If you’ve got a Triforce tattoo or a Link sweater in your wardrobe rotation then you probably have a Nintendo Switch. The A10 Legend of Zelda Edition is then a must for you. It’s sleek, lightweight, and delivers impactful audio performance and best of all the 3.5mm connection means it’s also compatible with just about all the entertainment electronics in your home.

Price Point: $69.99

A40 TR (Astro Gaming)

The most deceptively simple of all the headphones on this list, Astro A40 TR edition doesn’t do Dolby Digital without the optional mixamp you’ll need to purchase separately but what you do get in the box is one of the best-balanced gaming devices around. As with all gaming headsets, there’s a focus on communication as well as delivering a title’s sound design through a compact sonic system. Astro’s A40 makes customizing how much of each incredibly easy whether through PC or console. Through either the 3.5mm jack or 1.5 you’ll get audio that’s as close to cutting analog noise without going fully digital. Playing through Marvel Spider-Man a third time with these at half volume gave me a distinguishably more cinematic experience than the speakers on my television at max volume. From the instant Peter scrambled out of his apartment to take down the Kingpin every splat of web fluid and wrapping takedown of henchmen was just meatier in my comparison play through.

For the PC modders out there, the A40 TR has levels of customization you can do such as changing the ear cup plates. That’s not particularly something I was interested in but those of you who want something to feel like it’s unique, you have options. The A40 TR falls in the moderate price point range for base headphones but delivers a top-shelf presentation.

Price Point: $149.99

 

After a lot of deliberation and return policy abuse, I landed on the A10 Legend of Zelda edition as my go to headset. They fit my enhance audio needs for my primary gaming devices (Switch, PS4), it may not be the best quality of sound but it’s a noticeable improvement over lesser priced headphones, even Bose music ones. The color scheme and design is subtle and thin enough that if I really wanted to, I could plug them into my phone at the gym and no one would bat an eye, yet if I’m waiting in line for something at SDCC then I could get some compliments from the one or two other true Nintendo fans on Earth.

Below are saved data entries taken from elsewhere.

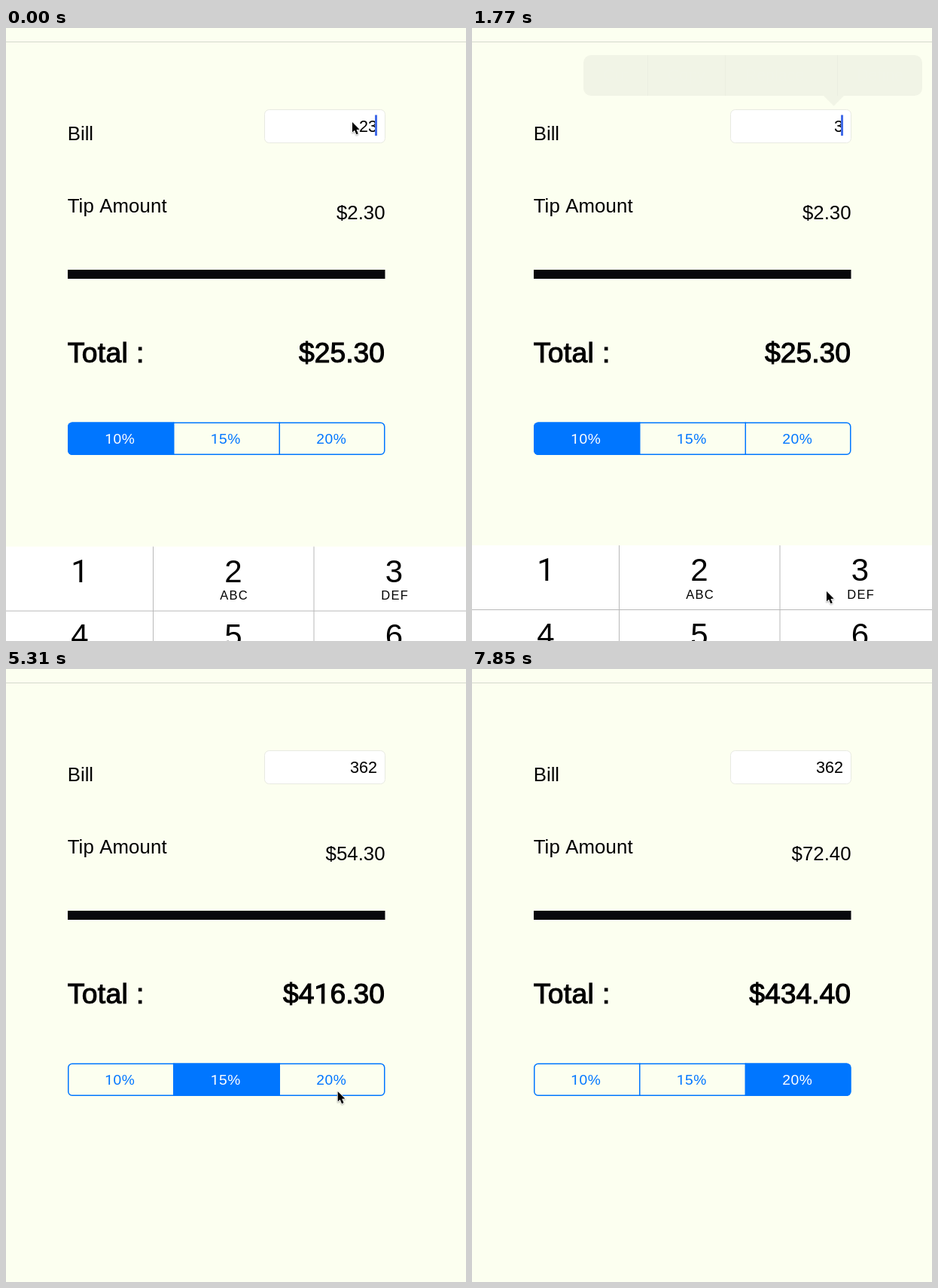
Recreate the animation shown at these times as an HTML page with a canvas. Size 611 by 814 pixels, loop 8.3 s.

```html
<!DOCTYPE html>
<html lang="en">
<head>
<meta charset="utf-8">
<title>Tip calculator</title>
<style>
html, body { margin: 0; width: 100%; height: 100%; overflow: hidden; background: #fcfff0; }
canvas { display: block; }
</style>
</head>
<body>
<canvas id="stage" width="611" height="814"></canvas>
<script>
const ctx = document.getElementById('stage').getContext('2d');
const LOOP = 8300, STEP = 147.7;
const BLUE = '#0076ff', HANDLE = '#0670e4', LINE = '#b9b9b9';

// Pointer moves, in steps
const MOVES = [
  { from: 1, to: 3, x: 463, y: 533 },   // leave the field
  { from: 3, to: 6, x: 468, y: 707 },
  { from: 7, to: 9, x: 471, y: 748 },   // key 3
  { from: 12, to: 14, x: 488, y: 792 }, // key 6
  { from: 15, to: 18, x: 326, y: 757 }, // key 2
  { from: 21, to: 24, x: 338, y: 640 }, // blank area
  { from: 25, to: 31, x: 283, y: 543 }, // 15%
  { from: 32, to: 37, x: 459, y: 563 }, // 20%
  { from: 40, to: 45, x: 130, y: 540 }, // 10%
  { from: 47, to: 49, x: 402, y: 659 },
  { from: 50, to: 52, x: 531, y: 799 }
];

const clamp = u => Math.min(1, Math.max(0, u));
const ease = u => (u = clamp(u), u * u * (3 - 2 * u));

function pointerAt(step) {
  let x = 460, y = 125;
  for (const m of MOVES) {
    const u = ease((step - m.from) / (m.to - m.from));
    x += (m.x - x) * u;
    y += (m.y - y) * u;
  }
  return [x, y];
}

function rect(x, y, w, h, color) {
  ctx.fillStyle = color;
  ctx.fillRect(x, y, w, h);
}

function roundRect(x, y, w, h, r) {
  ctx.beginPath();
  ctx.roundRect(x, y, w, h, r);
}

function dot(x, y, r, color) {
  ctx.fillStyle = color;
  ctx.beginPath();
  ctx.arc(x, y, r, 0, 7);
  ctx.fill();
}

// align: 0 = left, 0.5 = centre, 1 = right; the digit 1 uses a face without a foot
function text(str, x, y, size, { align = 0, color = '#000', gap = 0, heavy = 0 } = {}) {
  const setFont = run => {
    ctx.font = `${size}px ${run === '1' ? 'Roboto' : '"Liberation Sans"'}, sans-serif`;
  };
  ctx.letterSpacing = gap + 'px';
  const runs = str.split(/(1)/);
  const widths = runs.map(run => (setFont(run), ctx.measureText(run).width));
  x -= align * (widths.reduce((a, b) => a + b) - gap);
  ctx.fillStyle = ctx.strokeStyle = color;
  ctx.lineWidth = heavy;
  runs.forEach((run, i) => {
    setFont(run);
    ctx.fillText(run, x, y);
    if (heavy) ctx.strokeText(run, x, y);
    x += widths[i];
  });
}

function drawField(value, selected, caret) {
  roundRect(343.5, 108.5, 160, 44, 6);
  ctx.fillStyle = '#fff';
  ctx.fill();
  ctx.strokeStyle = '#e8eae2';
  ctx.lineWidth = 1;
  ctx.stroke();
  if (selected) rect(468, 116, 25, 27, '#cbdbef');
  text(value, 493, 137.5, 21.6, { align: 1 });
  if (selected) {
    rect(468, 109, 2, 34, HANDLE);
    rect(492, 116, 2, 35, HANDLE);
    dot(469, 109, 8, HANDLE);
    dot(493, 151.5, 8, HANDLE);
  }
  if (caret) rect(490, 115.5, 3, 27.5, '#426be8');
}

function drawMenu(alpha) {
  ctx.globalAlpha = alpha;
  ctx.fillStyle = '#292929';
  roundRect(148, 36, 450, 54, 10);
  ctx.moveTo(467, 90);
  ctx.lineTo(480.5, 103.5);
  ctx.lineTo(494, 90);
  ctx.fill();
  let left = 148;
  for (const [label, right] of [['Cut', 233], ['Copy', 336], ['Replace...', 485], ['Define', 598]]) {
    text(label, (left + right) / 2 + .5, 69.5, 21.5, { align: .5, color: '#fff' });
    if (right < 598) rect(right, 36, 1, 54, '#8c8c8a');
    left = right;
  }
  ctx.globalAlpha = 1;
}

function drawSegments(chosen, pressed) {
  const width = 140.5;
  ctx.save();
  roundRect(82, 523.5, 421.5, 43.5, 6);
  ctx.clip();
  for (let i = 0; i < 3; i++) {
    const x = 82 + i * width;
    ctx.globalAlpha = i === chosen ? 1 : i === pressed ? .2 : 0;
    rect(x, 523, width + .5, 45, BLUE);
    ctx.globalAlpha = 1;
    if (i) rect(x - .5, 523, 1.5, 45, BLUE);
    text(`${10 + 5 * i}%`, x + 69, 552, 19.2, { align: .5, gap: .6, color: i === chosen ? '#fff' : BLUE });
  }
  ctx.restore();
  ctx.strokeStyle = BLUE;
  ctx.lineWidth = 1.5;
  roundRect(82.75, 524.25, 420, 42, 5);
  ctx.stroke();
}

function drawKeyboard(drop, pressedKey) {
  const top = 687 + drop;
  rect(0, top, 611, 140, '#fff');
  ['', 'ABC', 'DEF'].forEach((letters, i) => {
    const left = 195.5 + (i - 1) * 213.5, x = left + 106.5 - (i ? 0 : 7);
    const center = i ? x : 98;
    if (pressedKey === i + 1) rect(left, top, 213.5, 85, '#d2d5db');
    rect(left - .5, top, 1, 140, LINE);
    text(String(i + 1), center, top + 47, 42, { align: .5 });
    text(String(i + 4), center, top + 132.5, 42, { align: .5 });
    text(letters, center + .5, top + 70.5, 16.5, { align: .5, gap: 1.3 });
  });
  rect(0, top + 85, 611, 1, LINE);
}

function drawPointer(x, y) {
  ctx.save();
  ctx.translate(x, y);
  const arrow = new Path2D('M0 0V13.5L3 10.8 5.4 16.3 7.8 15.2 5.5 9.9 9.6 9.7Z');
  ctx.lineJoin = 'round';
  ctx.lineWidth = 1.6;
  ctx.strokeStyle = '#fff';
  ctx.shadowColor = 'rgba(0,0,0,.35)';
  ctx.shadowBlur = 2;
  ctx.shadowOffsetY = 1;
  ctx.stroke(arrow);
  ctx.shadowColor = 'transparent';
  ctx.fillStyle = '#000';
  ctx.fill(arrow);
  ctx.restore();
}

function draw(step) {
  const typed = step < 11 ? '23' : step < 15 ? '3' : step < 19 ? '36' : '362';
  const chosen = step < 33 ? 0 : step < 40 ? 1 : 2;
  const pressedSegment = step === 32 ? 1 : step === 39 ? 2 : -1;
  const pressedKey = step === 11 ? 3 : step === 19 ? 2 : 0;
  const selected = step >= 1 && step < 11;
  const bill = step < 25 ? 23 : 362;
  const tip = bill * (.1 + .05 * chosen);
  const money = v => '$' + v.toFixed(2);
  const menuAlpha = step < 11 ? clamp(step / 2) : clamp(.6 - .55 * (step - 11));
  const drop = 1.6 * clamp(1 - step) + 130 * ease((step - 24) / 4);

  rect(0, 0, 611, 814, '#fcfff0');
  rect(0, 18, 611, 1, '#d5d8cd');
  text('Bill', 81.7, 149.3, 25.8);
  text('Tip Amount', 81.7, 245, 25.8, { gap: .1 });
  text(money(tip), 503.5, 254.3, 25.8, { align: 1 });
  rect(82, 321, 421.5, 12, '#08080c');
  text('Total :', 81.7, 444, 37.3, { gap: .35, heavy: 1.1 });
  text(money(bill + tip), 503, 444, 37.3, { align: 1, heavy: 1.1 });
  drawSegments(chosen, pressedSegment);
  drawField(typed, selected, !selected && step < 25);
  drawMenu(menuAlpha);
  drawKeyboard(drop, pressedKey);
  if (step < 53) drawPointer(...pointerAt(step));
}

function loop() {
  draw(Math.floor(performance.now() % LOOP / STEP + .08));
  requestAnimationFrame(loop);
}
loop();
</script>
</body>
</html>
```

If you’re looking to improve the audio in the video games you play, gaming headphones are a simple solution that in most cases won’t break your bank. While you may need to make an investment if you want a true theater surround in your ears, grabbing a pair of any of these cans is an easy way to up your experience. Going in there’s an incredible amount of overwhelming choices that some di**head in a blue polo shirt might try to convince you of the need to spend hundreds of dollars that could buy comics, but don’t be intimidated. If it looks cool, it probably works for you. The only two things you need to be aware of going in is what you’re connecting your headphones to (a game console or PC) most of the time as long as you have some kind of headphone jack you’ll be fine. You might even find the perfect gift for the game enthusiast in your life.

 

(Thank you to the companies that allowed me to visit and try their products so I didn’t have to make frequent trips to the store and return excuses. No paid promotion was accepted in writing this, it’s just my shopping experience for something I was always curious about.)